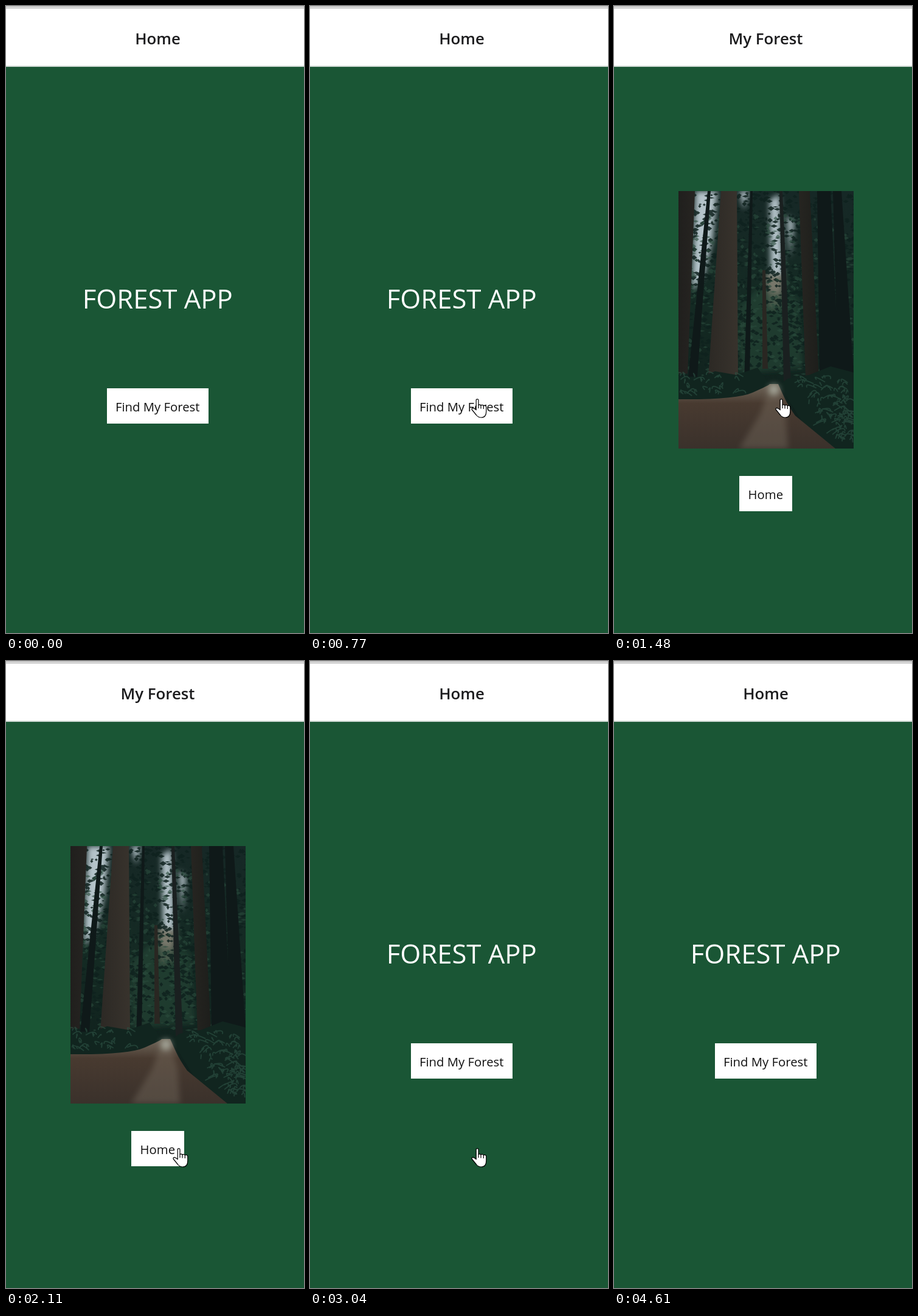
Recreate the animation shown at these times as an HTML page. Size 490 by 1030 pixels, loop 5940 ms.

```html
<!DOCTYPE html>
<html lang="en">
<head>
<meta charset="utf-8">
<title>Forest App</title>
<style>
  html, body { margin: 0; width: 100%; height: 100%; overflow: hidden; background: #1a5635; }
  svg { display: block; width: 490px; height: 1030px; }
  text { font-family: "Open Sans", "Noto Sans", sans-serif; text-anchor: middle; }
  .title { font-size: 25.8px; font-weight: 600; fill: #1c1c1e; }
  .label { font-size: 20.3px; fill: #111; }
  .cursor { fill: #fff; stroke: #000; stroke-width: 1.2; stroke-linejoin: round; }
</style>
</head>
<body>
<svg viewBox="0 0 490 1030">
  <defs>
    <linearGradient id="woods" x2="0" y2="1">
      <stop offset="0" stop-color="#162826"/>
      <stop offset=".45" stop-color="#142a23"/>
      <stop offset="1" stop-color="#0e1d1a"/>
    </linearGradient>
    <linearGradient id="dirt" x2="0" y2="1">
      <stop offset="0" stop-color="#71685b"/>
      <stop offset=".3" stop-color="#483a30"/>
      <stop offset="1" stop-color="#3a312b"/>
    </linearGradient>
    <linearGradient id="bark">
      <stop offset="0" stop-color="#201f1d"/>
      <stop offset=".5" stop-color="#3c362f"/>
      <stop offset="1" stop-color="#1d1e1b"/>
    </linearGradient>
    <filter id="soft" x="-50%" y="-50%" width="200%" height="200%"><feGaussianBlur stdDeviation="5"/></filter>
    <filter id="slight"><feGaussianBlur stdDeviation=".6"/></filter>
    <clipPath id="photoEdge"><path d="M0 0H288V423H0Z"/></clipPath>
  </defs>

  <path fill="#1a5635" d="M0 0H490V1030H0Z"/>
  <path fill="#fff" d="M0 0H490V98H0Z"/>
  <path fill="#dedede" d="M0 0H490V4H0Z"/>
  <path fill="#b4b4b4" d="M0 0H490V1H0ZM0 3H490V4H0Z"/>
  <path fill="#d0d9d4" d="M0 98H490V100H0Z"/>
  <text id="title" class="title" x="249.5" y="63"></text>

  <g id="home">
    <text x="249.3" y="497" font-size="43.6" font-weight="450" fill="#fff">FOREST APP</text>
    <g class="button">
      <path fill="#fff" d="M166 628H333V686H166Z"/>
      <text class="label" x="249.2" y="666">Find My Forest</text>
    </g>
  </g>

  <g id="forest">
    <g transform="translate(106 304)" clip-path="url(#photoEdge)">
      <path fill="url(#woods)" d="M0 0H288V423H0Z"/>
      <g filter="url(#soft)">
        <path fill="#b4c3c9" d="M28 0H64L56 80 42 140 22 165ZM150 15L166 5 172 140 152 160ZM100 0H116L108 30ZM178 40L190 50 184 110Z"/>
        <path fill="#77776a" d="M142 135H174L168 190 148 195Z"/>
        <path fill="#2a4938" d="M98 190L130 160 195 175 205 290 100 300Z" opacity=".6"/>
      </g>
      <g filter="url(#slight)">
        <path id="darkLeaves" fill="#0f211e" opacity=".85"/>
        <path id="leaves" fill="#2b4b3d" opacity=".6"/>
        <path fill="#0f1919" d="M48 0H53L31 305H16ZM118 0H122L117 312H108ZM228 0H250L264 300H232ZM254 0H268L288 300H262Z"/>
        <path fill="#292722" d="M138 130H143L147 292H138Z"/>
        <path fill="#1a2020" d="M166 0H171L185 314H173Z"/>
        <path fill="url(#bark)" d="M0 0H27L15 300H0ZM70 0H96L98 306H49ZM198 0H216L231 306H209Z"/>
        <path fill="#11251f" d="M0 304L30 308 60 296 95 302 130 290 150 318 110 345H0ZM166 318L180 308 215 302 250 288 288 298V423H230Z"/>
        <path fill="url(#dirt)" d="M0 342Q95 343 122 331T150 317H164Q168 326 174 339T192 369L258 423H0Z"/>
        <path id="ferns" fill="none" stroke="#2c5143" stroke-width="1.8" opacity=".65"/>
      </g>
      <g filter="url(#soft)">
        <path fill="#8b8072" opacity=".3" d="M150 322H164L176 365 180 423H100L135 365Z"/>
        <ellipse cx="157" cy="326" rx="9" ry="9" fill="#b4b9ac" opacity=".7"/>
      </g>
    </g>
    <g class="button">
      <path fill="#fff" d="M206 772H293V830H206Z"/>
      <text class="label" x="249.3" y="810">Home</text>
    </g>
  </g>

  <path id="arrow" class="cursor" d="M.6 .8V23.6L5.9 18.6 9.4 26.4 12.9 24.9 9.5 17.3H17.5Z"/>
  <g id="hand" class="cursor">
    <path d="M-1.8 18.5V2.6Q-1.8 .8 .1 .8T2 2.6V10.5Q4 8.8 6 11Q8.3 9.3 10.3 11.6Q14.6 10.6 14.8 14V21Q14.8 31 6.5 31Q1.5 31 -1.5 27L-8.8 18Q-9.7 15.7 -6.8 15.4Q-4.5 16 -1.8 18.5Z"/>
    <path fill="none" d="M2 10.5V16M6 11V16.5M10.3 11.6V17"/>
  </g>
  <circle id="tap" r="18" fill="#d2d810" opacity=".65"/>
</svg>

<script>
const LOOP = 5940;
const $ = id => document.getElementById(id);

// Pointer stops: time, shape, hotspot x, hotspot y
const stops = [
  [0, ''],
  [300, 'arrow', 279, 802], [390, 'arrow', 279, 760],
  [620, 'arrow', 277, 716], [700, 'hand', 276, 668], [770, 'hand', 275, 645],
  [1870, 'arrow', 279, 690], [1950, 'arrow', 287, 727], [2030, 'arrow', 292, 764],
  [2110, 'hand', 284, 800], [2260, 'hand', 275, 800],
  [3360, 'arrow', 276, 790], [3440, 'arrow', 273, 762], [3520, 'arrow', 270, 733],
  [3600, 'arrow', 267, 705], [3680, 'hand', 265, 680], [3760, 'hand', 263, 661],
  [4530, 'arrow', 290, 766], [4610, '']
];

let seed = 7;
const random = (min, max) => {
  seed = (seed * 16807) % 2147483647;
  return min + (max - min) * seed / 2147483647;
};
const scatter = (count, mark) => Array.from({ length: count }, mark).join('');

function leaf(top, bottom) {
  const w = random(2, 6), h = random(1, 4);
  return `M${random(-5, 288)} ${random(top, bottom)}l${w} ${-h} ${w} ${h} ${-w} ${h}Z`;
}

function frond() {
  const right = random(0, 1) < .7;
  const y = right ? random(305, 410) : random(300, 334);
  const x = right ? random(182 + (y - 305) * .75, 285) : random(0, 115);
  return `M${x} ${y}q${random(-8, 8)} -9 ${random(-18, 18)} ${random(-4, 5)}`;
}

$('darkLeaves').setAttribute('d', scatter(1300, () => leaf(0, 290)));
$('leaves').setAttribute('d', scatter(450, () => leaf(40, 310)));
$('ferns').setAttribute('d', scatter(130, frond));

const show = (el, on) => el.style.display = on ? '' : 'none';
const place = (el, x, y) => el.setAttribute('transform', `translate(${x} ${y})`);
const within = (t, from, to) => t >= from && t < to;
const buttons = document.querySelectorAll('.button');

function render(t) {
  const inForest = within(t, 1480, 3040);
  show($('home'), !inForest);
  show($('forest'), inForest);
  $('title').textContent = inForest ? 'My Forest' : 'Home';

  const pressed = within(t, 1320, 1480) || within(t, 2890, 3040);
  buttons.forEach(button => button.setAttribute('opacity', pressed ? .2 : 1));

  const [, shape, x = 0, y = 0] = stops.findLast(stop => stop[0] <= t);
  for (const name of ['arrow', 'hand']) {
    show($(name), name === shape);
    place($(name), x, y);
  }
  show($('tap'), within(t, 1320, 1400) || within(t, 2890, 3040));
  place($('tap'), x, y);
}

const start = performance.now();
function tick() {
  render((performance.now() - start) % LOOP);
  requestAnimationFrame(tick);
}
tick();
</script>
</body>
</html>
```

# # #

TASK DESCRIPTION: Find "color" in the preceding records. Copy each line that holds it.

RESULT:
      <stop offset="0" stop-color="#162826"/>
      <stop offset=".45" stop-color="#142a23"/>
      <stop offset="1" stop-color="#0e1d1a"/>
      <stop offset="0" stop-color="#71685b"/>
      <stop offset=".3" stop-color="#483a30"/>
      <stop offset="1" stop-color="#3a312b"/>
      <stop offset="0" stop-color="#201f1d"/>
      <stop offset=".5" stop-color="#3c362f"/>
      <stop offset="1" stop-color="#1d1e1b"/>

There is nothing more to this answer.